An IVF baby for each of the years that Bourn Hall’s Essex clinic has been open came to celebrate the clinic’s 5th anniversary with the world’s first test-tube baby, Louise Brown.
A new exhibition at the Fitzwilliam Museum in Cambridge, ‘Real Families: Stories of Change’, asks us to consider what makes a family today, and the impact our families have on us, through the eyes of contemporary artists.
When the world’s first ‘test-tube’ baby was born there was some disbelief among scientific colleagues about the miraculous birth; now a new book provides the ‘missing’ evidence.
The life of embryologist Jean Purdy is being remembered this Mother’s Day with the dedication of a plaque at Bourn Hall near Cambridge.

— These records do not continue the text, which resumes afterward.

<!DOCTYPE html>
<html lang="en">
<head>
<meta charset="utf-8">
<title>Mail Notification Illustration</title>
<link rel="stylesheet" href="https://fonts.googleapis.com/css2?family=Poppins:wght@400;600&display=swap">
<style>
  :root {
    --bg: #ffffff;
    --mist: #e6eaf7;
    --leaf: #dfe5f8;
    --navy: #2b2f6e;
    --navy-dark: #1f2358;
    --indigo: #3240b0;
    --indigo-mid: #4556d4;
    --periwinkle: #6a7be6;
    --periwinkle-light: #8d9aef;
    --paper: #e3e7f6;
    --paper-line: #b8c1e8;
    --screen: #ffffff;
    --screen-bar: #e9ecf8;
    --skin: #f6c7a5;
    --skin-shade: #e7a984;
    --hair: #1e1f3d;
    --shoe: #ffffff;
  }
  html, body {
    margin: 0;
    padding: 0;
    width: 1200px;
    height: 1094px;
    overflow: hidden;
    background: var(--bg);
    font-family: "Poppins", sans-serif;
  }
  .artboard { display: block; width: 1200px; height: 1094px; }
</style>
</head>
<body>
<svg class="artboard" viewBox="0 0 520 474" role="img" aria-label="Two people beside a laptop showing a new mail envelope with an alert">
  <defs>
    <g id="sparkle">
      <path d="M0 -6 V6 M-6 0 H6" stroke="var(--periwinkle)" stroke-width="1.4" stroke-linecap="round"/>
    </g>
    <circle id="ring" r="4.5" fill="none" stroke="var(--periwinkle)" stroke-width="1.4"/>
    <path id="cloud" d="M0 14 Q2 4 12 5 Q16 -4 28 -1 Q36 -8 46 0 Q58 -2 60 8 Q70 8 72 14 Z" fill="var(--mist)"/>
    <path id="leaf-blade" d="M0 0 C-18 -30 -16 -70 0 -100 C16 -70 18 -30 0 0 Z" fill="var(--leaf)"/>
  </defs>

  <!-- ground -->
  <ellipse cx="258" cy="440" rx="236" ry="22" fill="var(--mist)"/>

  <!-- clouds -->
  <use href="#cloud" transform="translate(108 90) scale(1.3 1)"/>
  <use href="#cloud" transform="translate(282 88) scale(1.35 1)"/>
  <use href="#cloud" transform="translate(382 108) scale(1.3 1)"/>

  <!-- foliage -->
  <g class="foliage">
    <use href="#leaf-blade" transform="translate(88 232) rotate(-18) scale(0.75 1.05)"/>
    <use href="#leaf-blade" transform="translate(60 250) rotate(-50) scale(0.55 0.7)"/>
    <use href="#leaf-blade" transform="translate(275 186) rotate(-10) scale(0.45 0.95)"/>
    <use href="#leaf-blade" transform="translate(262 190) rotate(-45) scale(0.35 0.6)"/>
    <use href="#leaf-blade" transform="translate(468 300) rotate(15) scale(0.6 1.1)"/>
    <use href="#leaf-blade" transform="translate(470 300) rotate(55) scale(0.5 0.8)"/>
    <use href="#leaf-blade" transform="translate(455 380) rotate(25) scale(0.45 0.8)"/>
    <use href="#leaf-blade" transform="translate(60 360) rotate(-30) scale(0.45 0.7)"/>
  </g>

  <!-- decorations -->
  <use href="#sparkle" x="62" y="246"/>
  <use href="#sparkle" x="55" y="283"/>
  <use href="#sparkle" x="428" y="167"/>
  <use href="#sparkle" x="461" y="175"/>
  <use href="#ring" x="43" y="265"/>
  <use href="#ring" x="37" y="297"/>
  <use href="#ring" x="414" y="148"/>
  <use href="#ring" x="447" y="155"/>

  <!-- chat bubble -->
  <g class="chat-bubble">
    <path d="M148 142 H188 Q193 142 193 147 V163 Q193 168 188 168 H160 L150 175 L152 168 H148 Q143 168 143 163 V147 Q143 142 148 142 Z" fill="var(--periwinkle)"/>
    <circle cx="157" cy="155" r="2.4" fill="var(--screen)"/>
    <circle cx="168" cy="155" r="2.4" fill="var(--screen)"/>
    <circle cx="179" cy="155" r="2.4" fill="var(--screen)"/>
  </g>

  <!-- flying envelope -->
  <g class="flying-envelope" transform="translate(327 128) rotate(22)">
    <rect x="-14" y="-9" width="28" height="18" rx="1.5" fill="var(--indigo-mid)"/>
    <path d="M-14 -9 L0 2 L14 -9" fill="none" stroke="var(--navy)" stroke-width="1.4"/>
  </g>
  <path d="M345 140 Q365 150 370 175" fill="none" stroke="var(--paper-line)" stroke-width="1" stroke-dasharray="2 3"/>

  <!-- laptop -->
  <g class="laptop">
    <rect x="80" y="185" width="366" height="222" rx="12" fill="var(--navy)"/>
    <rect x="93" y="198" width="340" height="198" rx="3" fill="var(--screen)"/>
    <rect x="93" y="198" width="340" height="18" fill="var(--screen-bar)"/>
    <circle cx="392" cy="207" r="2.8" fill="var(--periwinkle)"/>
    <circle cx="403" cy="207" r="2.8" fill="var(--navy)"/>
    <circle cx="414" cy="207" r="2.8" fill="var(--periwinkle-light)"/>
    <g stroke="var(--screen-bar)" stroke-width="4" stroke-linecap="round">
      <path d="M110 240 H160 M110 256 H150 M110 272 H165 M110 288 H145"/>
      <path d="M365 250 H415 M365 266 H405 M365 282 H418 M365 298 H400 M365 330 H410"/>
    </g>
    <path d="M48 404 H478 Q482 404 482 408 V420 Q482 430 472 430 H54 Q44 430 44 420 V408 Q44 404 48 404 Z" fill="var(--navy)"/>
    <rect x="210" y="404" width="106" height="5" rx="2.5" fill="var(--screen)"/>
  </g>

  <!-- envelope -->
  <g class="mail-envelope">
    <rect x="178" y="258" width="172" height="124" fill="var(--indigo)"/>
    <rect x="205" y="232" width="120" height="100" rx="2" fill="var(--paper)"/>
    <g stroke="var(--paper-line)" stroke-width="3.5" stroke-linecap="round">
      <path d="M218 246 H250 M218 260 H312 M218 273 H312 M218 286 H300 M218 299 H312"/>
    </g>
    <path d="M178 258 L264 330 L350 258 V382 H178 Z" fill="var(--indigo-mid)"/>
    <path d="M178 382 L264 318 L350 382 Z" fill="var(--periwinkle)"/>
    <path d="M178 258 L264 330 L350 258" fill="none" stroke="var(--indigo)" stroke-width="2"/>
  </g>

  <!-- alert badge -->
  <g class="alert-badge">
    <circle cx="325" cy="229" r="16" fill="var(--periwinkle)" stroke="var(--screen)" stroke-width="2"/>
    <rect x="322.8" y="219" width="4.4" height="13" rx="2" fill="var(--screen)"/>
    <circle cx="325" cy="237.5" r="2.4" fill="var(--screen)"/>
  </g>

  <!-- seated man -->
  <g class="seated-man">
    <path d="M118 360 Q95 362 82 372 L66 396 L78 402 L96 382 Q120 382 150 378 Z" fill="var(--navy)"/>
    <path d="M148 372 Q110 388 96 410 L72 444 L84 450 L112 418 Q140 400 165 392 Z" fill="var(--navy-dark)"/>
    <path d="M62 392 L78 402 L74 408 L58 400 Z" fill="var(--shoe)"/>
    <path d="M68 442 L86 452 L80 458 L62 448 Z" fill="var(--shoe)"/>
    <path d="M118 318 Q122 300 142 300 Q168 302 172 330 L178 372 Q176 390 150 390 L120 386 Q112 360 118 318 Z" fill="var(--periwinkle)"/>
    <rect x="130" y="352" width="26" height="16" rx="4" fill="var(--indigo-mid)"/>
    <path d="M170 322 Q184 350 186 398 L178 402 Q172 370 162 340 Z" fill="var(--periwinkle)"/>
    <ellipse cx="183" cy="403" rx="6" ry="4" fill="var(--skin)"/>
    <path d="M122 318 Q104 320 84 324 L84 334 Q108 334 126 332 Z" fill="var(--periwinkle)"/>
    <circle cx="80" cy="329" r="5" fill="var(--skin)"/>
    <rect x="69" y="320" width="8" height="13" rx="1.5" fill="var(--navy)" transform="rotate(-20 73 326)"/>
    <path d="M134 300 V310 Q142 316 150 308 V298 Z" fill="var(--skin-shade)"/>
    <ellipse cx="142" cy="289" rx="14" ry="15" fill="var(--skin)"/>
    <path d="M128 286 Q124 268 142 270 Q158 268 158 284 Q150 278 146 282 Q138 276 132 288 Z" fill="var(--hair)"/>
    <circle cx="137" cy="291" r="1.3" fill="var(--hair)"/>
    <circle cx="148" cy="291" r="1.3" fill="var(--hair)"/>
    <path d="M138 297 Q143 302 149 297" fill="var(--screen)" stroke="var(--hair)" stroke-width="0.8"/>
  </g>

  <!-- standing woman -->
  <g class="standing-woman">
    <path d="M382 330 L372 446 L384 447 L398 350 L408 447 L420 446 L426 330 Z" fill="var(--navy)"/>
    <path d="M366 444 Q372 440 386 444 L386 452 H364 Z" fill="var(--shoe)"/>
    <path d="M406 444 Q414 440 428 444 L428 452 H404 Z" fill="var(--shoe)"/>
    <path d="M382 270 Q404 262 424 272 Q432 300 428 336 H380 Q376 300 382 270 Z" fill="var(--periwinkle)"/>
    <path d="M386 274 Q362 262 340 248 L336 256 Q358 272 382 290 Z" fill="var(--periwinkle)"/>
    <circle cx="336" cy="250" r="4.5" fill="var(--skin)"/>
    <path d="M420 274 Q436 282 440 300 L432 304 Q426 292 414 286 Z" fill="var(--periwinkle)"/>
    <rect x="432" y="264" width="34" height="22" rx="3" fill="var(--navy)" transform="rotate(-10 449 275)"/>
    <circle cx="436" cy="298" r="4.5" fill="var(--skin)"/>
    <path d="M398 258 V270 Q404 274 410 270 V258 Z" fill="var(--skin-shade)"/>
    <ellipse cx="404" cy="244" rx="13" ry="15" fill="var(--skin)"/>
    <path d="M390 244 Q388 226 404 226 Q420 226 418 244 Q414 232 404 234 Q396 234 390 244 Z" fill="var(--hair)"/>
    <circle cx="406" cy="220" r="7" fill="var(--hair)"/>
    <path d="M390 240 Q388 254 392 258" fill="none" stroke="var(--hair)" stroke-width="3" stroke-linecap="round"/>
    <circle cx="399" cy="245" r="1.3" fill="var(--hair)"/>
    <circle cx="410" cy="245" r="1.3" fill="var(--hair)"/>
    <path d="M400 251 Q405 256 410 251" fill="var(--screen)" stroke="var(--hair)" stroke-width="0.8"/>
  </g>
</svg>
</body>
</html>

The first two babies have been born following an initiative by IVF Babble to donate free cycles IVF. Bourn Hall is the latest clinic to contribute a cycle of treatment.
Louise Brown today laid flowers on a new memorial to first clinical embryologist Jean Purdy, IVF pioneer and cofounder of Bourn Hall.

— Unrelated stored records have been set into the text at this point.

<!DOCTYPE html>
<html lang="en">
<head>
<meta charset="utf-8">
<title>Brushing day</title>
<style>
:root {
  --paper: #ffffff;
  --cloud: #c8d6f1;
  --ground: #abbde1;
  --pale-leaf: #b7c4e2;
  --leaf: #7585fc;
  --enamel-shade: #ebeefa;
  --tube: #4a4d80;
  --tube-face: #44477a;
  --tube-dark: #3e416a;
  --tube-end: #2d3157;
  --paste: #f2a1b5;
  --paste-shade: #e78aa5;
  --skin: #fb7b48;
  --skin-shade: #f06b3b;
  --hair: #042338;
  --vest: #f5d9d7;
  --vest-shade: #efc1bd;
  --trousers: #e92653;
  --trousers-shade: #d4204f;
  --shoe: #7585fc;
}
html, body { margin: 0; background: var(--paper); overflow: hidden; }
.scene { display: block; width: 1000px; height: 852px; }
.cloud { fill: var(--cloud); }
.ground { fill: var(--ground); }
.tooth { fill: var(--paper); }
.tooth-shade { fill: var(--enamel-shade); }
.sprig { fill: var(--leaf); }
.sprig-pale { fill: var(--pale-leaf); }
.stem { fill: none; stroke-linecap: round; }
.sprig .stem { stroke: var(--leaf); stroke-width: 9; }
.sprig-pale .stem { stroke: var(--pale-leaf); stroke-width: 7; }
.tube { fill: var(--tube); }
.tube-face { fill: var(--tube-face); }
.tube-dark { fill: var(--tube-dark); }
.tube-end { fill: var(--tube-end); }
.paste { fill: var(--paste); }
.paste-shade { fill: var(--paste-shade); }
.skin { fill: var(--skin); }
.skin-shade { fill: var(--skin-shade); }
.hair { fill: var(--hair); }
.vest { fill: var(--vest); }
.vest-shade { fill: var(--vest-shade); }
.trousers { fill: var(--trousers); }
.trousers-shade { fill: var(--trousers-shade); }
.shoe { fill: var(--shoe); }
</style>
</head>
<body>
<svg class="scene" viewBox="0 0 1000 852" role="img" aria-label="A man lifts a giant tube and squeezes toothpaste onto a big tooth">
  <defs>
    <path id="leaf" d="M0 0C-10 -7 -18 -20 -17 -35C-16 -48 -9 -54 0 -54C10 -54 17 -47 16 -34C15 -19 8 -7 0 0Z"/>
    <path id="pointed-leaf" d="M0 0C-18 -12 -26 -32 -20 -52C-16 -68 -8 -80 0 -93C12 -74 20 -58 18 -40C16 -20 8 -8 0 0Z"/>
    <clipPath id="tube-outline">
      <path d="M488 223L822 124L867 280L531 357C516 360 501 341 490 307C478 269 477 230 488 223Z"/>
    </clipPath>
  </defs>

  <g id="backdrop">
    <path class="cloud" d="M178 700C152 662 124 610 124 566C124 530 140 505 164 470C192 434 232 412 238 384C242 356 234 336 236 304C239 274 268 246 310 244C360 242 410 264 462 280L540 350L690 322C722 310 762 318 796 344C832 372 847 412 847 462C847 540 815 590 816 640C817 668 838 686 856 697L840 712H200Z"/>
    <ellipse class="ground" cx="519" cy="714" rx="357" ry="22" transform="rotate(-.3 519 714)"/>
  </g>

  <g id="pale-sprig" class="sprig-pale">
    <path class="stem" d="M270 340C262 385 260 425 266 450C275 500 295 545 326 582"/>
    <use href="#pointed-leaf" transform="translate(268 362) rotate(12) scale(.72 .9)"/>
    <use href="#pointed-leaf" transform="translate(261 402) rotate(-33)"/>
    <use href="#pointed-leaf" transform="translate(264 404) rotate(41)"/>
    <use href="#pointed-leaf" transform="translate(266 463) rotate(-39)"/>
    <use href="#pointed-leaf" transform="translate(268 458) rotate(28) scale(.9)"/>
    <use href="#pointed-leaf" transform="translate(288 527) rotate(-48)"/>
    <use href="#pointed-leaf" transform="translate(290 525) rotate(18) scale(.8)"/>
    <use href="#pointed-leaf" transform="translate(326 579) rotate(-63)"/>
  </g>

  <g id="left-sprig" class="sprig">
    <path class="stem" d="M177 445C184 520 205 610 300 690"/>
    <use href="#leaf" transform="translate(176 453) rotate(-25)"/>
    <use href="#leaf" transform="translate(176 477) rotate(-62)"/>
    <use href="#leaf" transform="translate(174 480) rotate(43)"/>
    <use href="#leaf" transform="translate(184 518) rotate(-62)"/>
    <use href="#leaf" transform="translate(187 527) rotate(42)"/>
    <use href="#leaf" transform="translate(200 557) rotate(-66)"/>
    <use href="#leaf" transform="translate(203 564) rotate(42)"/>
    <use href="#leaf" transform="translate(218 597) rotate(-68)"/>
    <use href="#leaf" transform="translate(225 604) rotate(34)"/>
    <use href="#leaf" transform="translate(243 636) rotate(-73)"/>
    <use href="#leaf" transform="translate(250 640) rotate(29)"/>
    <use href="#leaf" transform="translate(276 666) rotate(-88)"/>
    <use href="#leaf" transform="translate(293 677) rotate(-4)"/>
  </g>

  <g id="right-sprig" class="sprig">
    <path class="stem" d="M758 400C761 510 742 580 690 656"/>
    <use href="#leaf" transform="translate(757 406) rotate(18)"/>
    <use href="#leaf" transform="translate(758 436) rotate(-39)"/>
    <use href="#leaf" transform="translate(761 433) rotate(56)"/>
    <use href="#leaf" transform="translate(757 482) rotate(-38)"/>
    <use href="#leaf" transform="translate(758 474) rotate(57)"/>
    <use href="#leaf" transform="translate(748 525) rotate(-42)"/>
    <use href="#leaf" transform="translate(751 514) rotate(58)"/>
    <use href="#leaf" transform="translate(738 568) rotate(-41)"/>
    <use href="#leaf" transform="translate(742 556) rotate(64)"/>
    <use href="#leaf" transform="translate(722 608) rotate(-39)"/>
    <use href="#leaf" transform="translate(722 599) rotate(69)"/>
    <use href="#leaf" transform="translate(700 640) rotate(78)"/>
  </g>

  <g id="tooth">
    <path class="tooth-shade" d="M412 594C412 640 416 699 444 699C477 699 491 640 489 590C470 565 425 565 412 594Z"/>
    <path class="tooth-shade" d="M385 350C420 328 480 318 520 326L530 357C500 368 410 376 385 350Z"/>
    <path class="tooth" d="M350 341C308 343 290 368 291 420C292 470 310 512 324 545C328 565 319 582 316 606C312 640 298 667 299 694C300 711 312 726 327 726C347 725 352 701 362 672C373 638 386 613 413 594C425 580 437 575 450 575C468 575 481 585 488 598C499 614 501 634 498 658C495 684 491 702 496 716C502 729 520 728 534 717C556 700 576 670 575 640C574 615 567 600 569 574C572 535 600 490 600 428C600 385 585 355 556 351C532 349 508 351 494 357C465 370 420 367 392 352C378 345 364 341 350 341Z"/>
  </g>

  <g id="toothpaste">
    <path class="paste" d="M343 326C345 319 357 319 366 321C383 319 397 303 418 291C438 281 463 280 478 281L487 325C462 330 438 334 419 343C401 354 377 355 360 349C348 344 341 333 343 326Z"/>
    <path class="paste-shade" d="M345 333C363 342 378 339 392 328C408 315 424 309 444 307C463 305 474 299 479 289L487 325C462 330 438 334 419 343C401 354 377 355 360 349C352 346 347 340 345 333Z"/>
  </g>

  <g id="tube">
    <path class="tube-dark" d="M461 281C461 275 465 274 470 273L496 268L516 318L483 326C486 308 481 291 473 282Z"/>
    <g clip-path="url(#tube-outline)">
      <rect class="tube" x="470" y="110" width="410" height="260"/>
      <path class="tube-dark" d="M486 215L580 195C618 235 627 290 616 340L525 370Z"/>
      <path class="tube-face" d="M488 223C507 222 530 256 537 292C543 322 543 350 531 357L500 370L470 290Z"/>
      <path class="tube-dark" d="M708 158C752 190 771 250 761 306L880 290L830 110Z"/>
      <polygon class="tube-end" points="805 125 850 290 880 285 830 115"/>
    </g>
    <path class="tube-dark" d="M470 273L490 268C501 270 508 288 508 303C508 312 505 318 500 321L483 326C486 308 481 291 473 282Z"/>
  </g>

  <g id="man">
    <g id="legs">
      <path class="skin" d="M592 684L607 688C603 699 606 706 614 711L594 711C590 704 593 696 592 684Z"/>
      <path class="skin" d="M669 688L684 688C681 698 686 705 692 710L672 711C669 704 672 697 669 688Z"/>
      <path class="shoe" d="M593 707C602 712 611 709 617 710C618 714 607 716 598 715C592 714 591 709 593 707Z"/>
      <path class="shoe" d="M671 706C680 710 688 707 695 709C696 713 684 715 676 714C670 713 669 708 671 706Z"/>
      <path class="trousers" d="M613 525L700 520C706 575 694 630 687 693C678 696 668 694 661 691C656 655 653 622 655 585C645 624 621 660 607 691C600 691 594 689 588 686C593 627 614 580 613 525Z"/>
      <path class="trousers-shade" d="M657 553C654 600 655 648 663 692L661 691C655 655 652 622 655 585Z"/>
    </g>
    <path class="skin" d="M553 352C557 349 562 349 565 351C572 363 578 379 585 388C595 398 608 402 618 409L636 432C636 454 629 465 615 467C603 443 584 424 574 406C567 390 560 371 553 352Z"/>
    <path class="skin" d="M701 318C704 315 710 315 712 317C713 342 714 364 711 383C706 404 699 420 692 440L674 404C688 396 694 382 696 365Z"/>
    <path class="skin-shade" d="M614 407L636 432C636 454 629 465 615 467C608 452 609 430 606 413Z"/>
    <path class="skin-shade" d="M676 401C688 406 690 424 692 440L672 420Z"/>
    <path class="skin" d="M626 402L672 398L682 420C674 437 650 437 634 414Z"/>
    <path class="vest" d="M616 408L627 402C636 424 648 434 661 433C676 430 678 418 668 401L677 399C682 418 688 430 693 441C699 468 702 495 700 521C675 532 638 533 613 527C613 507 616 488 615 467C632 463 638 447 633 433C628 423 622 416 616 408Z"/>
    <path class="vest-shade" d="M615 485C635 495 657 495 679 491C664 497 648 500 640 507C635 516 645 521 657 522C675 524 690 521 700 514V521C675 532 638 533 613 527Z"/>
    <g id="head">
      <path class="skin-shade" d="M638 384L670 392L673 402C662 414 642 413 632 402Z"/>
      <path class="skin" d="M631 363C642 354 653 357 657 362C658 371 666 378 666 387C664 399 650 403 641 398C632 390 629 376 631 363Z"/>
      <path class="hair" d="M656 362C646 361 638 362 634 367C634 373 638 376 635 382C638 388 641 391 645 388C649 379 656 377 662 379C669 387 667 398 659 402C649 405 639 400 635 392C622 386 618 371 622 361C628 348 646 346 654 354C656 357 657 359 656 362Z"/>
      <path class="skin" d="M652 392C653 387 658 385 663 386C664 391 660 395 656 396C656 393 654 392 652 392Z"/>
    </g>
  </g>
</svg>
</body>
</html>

Dr Kay Elder is to talk at Fertility Fest. In 1984 she joined Bourn Hall, the world’s first IVF clinic, established by Patrick Steptoe and Robert Edwards after their breakthrough with ‘test-tube’ baby Louise Brown.
Fertility treatment at Bourn Hall has come a long way since its founders success with the first “test-tube baby” conceived 40 years ago, but as National Fertility Awareness Week reveals there is still much to do.

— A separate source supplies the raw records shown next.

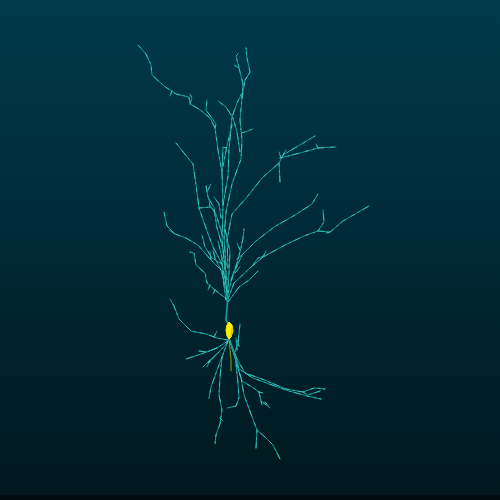
<!DOCTYPE html>
<html lang="en">
<head>
<meta charset="utf-8">
<title>Neuron</title>
<style>
:root {
  --deep-top: #003a4b;
  --deep-middle: #002936;
  --deep-bottom: #00171d;
  --floor: #000d10;
  --dendrite: #159a98;
  --dendrite-light: #3fc4bd;
  --soma: #ffee00;
  --soma-shade: #d9c800;
  --axon: #6f8f1c;
}
html, body { margin: 0; padding: 0; overflow: hidden; background: var(--deep-bottom); }
.neuron { display: block; width: 500px; height: 500px; }
.branches { fill: none; stroke-linecap: round; stroke-linejoin: round; }
.base { stroke: var(--dendrite); stroke-width: 1; }
.glints { stroke: var(--dendrite-light); stroke-width: 0.9; stroke-dasharray: 3 5 1 4 6 7; }
.trunk { fill: none; stroke: var(--dendrite); stroke-width: 1.7; stroke-linecap: round; }
.axon { fill: none; stroke: var(--axon); stroke-width: 1.2; }
</style>
</head>
<body>
<svg class="neuron" viewBox="0 0 500 500" role="img" aria-label="Neuron with branching teal dendrites and a yellow cell body">
  <defs>
    <linearGradient id="water" x1="0" y1="0" x2="0" y2="1">
      <stop offset="0" stop-color="var(--deep-top)"/>
      <stop offset="0.5" stop-color="var(--deep-middle)"/>
      <stop offset="1" stop-color="var(--deep-bottom)"/>
    </linearGradient>
    <g id="apical-dendrites">
      <!-- far upper left -->
      <path d="M227 296L225 270L222 240L223 205L222 172L218 150L215 128L210 118L199 109L190 104L189 97L176 94L164 86L152 75L151 65L146 54L138 45"/>
      <path d="M190 104L192 98L190 94M172 91L170 96M215 128L216 124L206 110L207 100M222 172L223 147L226 148M223 166L227 146L232 125"/>
      <!-- upper centre -->
      <path d="M226 265L224 238L226 212L232 184L241 159L242 140L240 120L242 98L245 80L250 72L247 58L246 48"/>
      <path d="M242 98L243 84L239 68L234 65M239 68L236 56L238 54M245 80L249 74M242 133L253 129M240 152L237 132L233 118L226 107L218 101"/>
      <path d="M223 205L228 176L229 150L231 128L232 117L237 103L242 93"/>
      <!-- upper right -->
      <path d="M228 268L227 240L232 214L247 197L262 178L279 163L283 155L298 146L315 136"/>
      <path d="M280 158L300 153L318 148L336 147M318 148L316 144M279 163L280 182M281 158L279 152M283 155L286 150"/>
      <!-- left arcs -->
      <path d="M227 290L222 264L213 247L207 231L199 208L196 185L193 164L184 153L176 143"/>
      <path d="M199 208L211 207L216 214L222 234M227 280L223 249L217 228L214 208L208 197L206 186M208 190L211 184M210 207L209 199M221 218L219 204L214 197"/>
      <path d="M227 292L221 270L211 260L198 245L186 238L175 234L167 226L164 212M175 234L169 230M211 260L210 252M221 270L215 258L213 250"/>
      <path d="M228 300L215 290L207 283L205 273L196 265L194 253L190 252M210 285L208 290M215 290L213 294M222 264L212 258L205 247L202 235"/>
      <!-- right arcs -->
      <path d="M228 293L233 275L242 255L256 241L274 227L295 215L312 204L318 194"/>
      <path d="M228 299L234 283L250 268L263 257L285 245L304 236L318 231L330 232L343 221L369 206"/>
      <path d="M318 231L324 222L323 210M263 257L266 251M253 265L258 258L265 256M330 232L326 233"/>
      <path d="M228 302L239 287L249 280L258 271M231 280L237 263L241 248L243 238L244 229M237 259L243 254M240 250L237 243M235 273L240 267"/>
      <path d="M227 300L229 272L230 252L227 238L224 225M226 300L223 278L222 258L218 241"/>
    </g>
    <g id="basal-dendrites">
      <path d="M228 340L217 338L206 334L191 331L179 319L174 306L170 299M214 337L217 331"/>
      <path d="M228 341L217 348L201 354L186 359M217 348L207 352L199 351M228 342L219 352L210 360L203 367M210 360L207 367M215 356L208 364L209 362"/>
      <path d="M228 341L222 357L216 373L211 387L209 398M222 357L220 377L219 395L222 410L220 424L216 435L215 444M220 418L223 421"/>
      <path d="M229 340L235 354L239 369L253 378L272 385L289 391L307 396L321 399"/>
      <path d="M230 342L237 359L245 373L262 379L286 389L303 392L314 388L325 389M303 392L308 395L320 391"/>
      <path d="M232 348L237 365L241 378L244 395L251 414L257 430L266 438L273 445L280 459M257 430L256 448"/>
      <path d="M236 362L242 381L252 387L259 392L261 401L269 407M259 392L263 393M261 401L262 405M265 402L270 408"/>
      <path d="M236 364L238 383L239 398L236 406L227 408M234 354L238 343L240 324M237 350L236 338M239 346L237 340"/>
    </g>
  </defs>

  <rect width="500" height="500" fill="url(#water)"/>
  <rect y="495" width="500" height="5" fill="var(--floor)"/>

  <g class="branches base">
    <use href="#apical-dendrites"/>
    <use href="#basal-dendrites"/>
  </g>
  <g class="branches glints">
    <use href="#apical-dendrites"/>
    <use href="#basal-dendrites"/>
  </g>
  <path class="trunk" d="M228 294L227 308L226 320L229 325M229 338L233 350L238 366"/>
  <path class="axon" d="M229 337L230 350L231 360L231 371"/>

  <g class="soma">
    <path d="M229 322L232 325L233 331L231 337L229 339L227 336L226 330L227 325Z" fill="var(--soma)" stroke="var(--soma)" stroke-width="1"/>
    <path d="M232 326L233 331L231 337L230 338L231 331Z" fill="var(--soma-shade)"/>
  </g>
</svg>
</body>
</html>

World’s first test-tube baby Louise Brown, born nearly 40 years ago in the UK as a result of a medical breakthrough by IVF pioneers Steptoe and Edwards, has flown to Chicago to finally meet Elizabeth Jordan Carr who made history three years later as the USA’s first IVF baby.